▸ Task item: Find and copy each line of the records where the string "leftForest" shows up.

Rendered images with source text
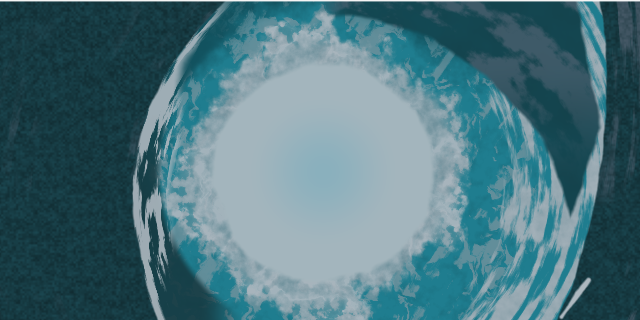
This background is drawn by a WebGL 2 fragment shader. Its source:

```glsl
#version 300 es
precision highp float;
// Aerial view of a pale round ice pool in a teal vortex, framed by dark forest.
uniform vec2 u_resolution;
out vec4 fragColor;

const vec3 FOREST = vec3(0.085, 0.225, 0.255);
const vec3 DEEP = vec3(0.07, 0.32, 0.37);
const vec3 TEAL = vec3(0.12, 0.49, 0.56);
const vec3 SLATE = vec3(0.30, 0.38, 0.44);
const vec3 SHADE = vec3(0.47, 0.58, 0.62);
const vec3 ICE = vec3(0.68, 0.72, 0.75);
const vec3 POOL = vec3(0.64, 0.71, 0.74);
const vec3 POOL_CORE = vec3(0.54, 0.69, 0.74);

float hash(vec2 p) {
  return fract(sin(dot(p, vec2(127.1, 311.7))) * 43758.5453);
}

float noise(vec2 p) {
  vec2 i = floor(p), f = fract(p);
  f = f * f * (3.0 - 2.0 * f);
  return mix(mix(hash(i), hash(i + vec2(1, 0)), f.x),
             mix(hash(i + vec2(0, 1)), hash(i + vec2(1, 1)), f.x), f.y);
}

float fbm(vec2 p) {
  float sum = 0.0, amp = 0.5;
  for (int i = 0; i < 5; i++) {
    sum += amp * noise(p);
    p = mat2(1.6, 1.2, -1.2, 1.6) * p + 7.3;
    amp *= 0.5;
  }
  return sum;
}

// Thin bright creases where the noise crosses its middle value
float ridges(vec2 p, float sharpness) {
  return pow(1.0 - abs(2.0 * fbm(p) - 1.0), sharpness);
}

// Noise stretched along circles around a centre
float arcStreaks(vec2 p, vec2 center, float across, float along) {
  vec2 d = p - center;
  return fbm(vec2(length(d) * across, atan(d.y, abs(d.x)) * along));
}

// Antialiased coverage where the distance is negative
float inside(float d, float softness) {
  return 1.0 - smoothstep(-softness, softness, d);
}

float band(float x, float center, float halfWidth) {
  return 1.0 - smoothstep(0.3 * halfWidth, halfWidth, abs(x - center));
}

float segment(vec2 p, vec2 a, vec2 b) {
  vec2 d = b - a;
  return length(p - a - d * clamp(dot(p - a, d) / dot(d, d), 0.0, 1.0));
}

vec3 forest(vec2 p, vec2 center, float amount) {
  float grain = noise(p * 150.0) * 0.6 + noise(p * 70.0) * 0.4;
  vec3 col = FOREST * (0.75 + 0.5 * grain);
  float rock = arcStreaks(p, center, 32.0, 7.0);
  float patches = smoothstep(0.4, 0.65, fbm(p * 4.0 + 3.0));
  return mix(col, SLATE * 0.9, amount * patches * smoothstep(0.48, 0.62, rock) * (0.5 + 0.5 * grain));
}

void main() {
  vec2 p = gl_FragCoord.xy / u_resolution.y;
  vec2 poolCenter = vec2(1.01, 0.463), leftCenter = vec2(1.266, 0.36);
  vec2 d = p - poolCenter;
  float r = length(d);
  float wobble = fbm(p * 9.0) - 0.5, fine = fbm(p * 42.0);
  float crack = ridges(p * 11.0 + 2.0 * wobble, 6.0);

  // Teal water, darker toward the top and upper left
  float dark = smoothstep(0.46, 0.58, r + 0.1 * wobble) * smoothstep(-0.1, 0.3, d.y - d.x * 0.6);
  vec3 col = mix(TEAL, DEEP, clamp(dark + 0.7 * (fine - 0.45), 0.0, 1.0));
  float fleck = smoothstep(0.53, 0.64, fbm(p * vec2(26.0, 18.0) + 5.0 * wobble));
  col = mix(col, SHADE, fleck * (0.75 - 0.55 * dark));

  // Broad pale surf on the right
  float surfR = length(p - vec2(1.0, 0.45));
  float surfStreak = arcStreaks(p, vec2(1.0, 0.45), 45.0, 5.0);
  float surf = smoothstep(0.605, 0.665, surfR + 0.25 * (surfStreak - 0.5)) * smoothstep(1.1, 1.35, p.x);
  float surfLight = smoothstep(0.32, 0.53, surfStreak + 0.15 * (fine - 0.5));
  col = mix(col, mix(TEAL, mix(SHADE, ICE, 0.6 * fine + 0.3), surfLight), surf);

  // Dark wedge sweeping down the upper right
  float wedgeRight = 1.88 - 0.2 * max(p.y - 0.6, 0.0) - 0.36 * max(0.6 - p.y, 0.0);
  float wedgeD = max(0.803 - length(p - vec2(1.0, 0.15)), p.x - wedgeRight) + 0.03 * wobble;
  float wedge = inside(wedgeD, 0.008) * smoothstep(0.98, 1.1, p.x);
  float haze = smoothstep(0.42, 0.62, arcStreaks(p, vec2(1.0, 0.15), 18.0, 6.0) + 0.3 * (fine - 0.5));
  haze *= smoothstep(0.4, 0.85, p.y);
  col = mix(col, mix(mix(FOREST, DEEP, 0.5 + 0.4 * wobble), SLATE, 0.75 * haze), wedge);

  // Crystalline ice collar
  float collar = inside(r - 0.435 + 0.22 * wobble + 0.03 * d.x - 0.06 * (fine - 0.5), 0.025);
  float iceLight = clamp(0.35 + 0.6 * crack + 1.5 * (fine - 0.45), 0.0, 1.0);
  vec3 iceColor = mix(SHADE, ICE, iceLight);
  iceColor = mix(iceColor, TEAL, 0.6 * smoothstep(0.38, 0.45, r) * smoothstep(0.5, 0.36, fine));
  col = mix(col, iceColor, collar * 0.92);

  // Smooth pool with a teal core
  vec3 pool = mix(POOL_CORE, POOL, smoothstep(0.0, 0.25, r));
  col = mix(col, pool, inside(r - 0.342 + 0.05 * wobble, 0.012));

  // Left shore: dark margin, then streaked foam
  float shoreD = length(p - leftCenter) - 0.85 + 0.02 * wobble;
  float leftSide = 1.0 - smoothstep(0.62, 0.78, p.x);
  float margin = smoothstep(0.5, 0.53, r) * leftSide;
  col = mix(col, mix(FOREST, DEEP, smoothstep(0.4, 0.85, p.y)), margin * 0.9);
  float foamStreak = arcStreaks(p, leftCenter, 65.0, 8.0);
  float foamWidth = 0.025 + 0.09 * band(p.y, 0.42, 0.42);
  float foam = inside(-shoreD - foamWidth, 0.02) * smoothstep(0.44, 0.54, foamStreak);
  foam = max(foam, band(shoreD, -0.012, 0.014) * smoothstep(0.3, 0.45, foamStreak));
  col = mix(col, ICE, foam * leftSide * 0.9);

  // Forest on both sides
  float leftForest = inside(-shoreD, 0.004) * step(p.x, 1.0);
  col = mix(col, forest(p, leftCenter, 0.7), leftForest);
  vec2 rightCenter = vec2(0.146, 0.72);
  float rightD = length(p - rightCenter) - 1.75 + 0.02 * wobble;
  col = mix(col, forest(p, rightCenter, 1.1), inside(-rightD, 0.004));
  float sliver = segment(p, vec2(1.755, 0.01), vec2(1.84, 0.125)) - 0.007 + 0.02 * wobble;
  col = mix(col, ICE, inside(sliver, 0.004));

  // Pale line along the top edge
  col = mix(col, vec3(0.96), smoothstep(0.993, 0.998, p.y));
  fragColor = vec4(col, 1.0);
}
```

▸ Solution to the problem:
  float leftForest = inside(-shoreD, 0.004) * step(p.x, 1.0);
  col = mix(col, forest(p, leftCenter, 0.7), leftForest);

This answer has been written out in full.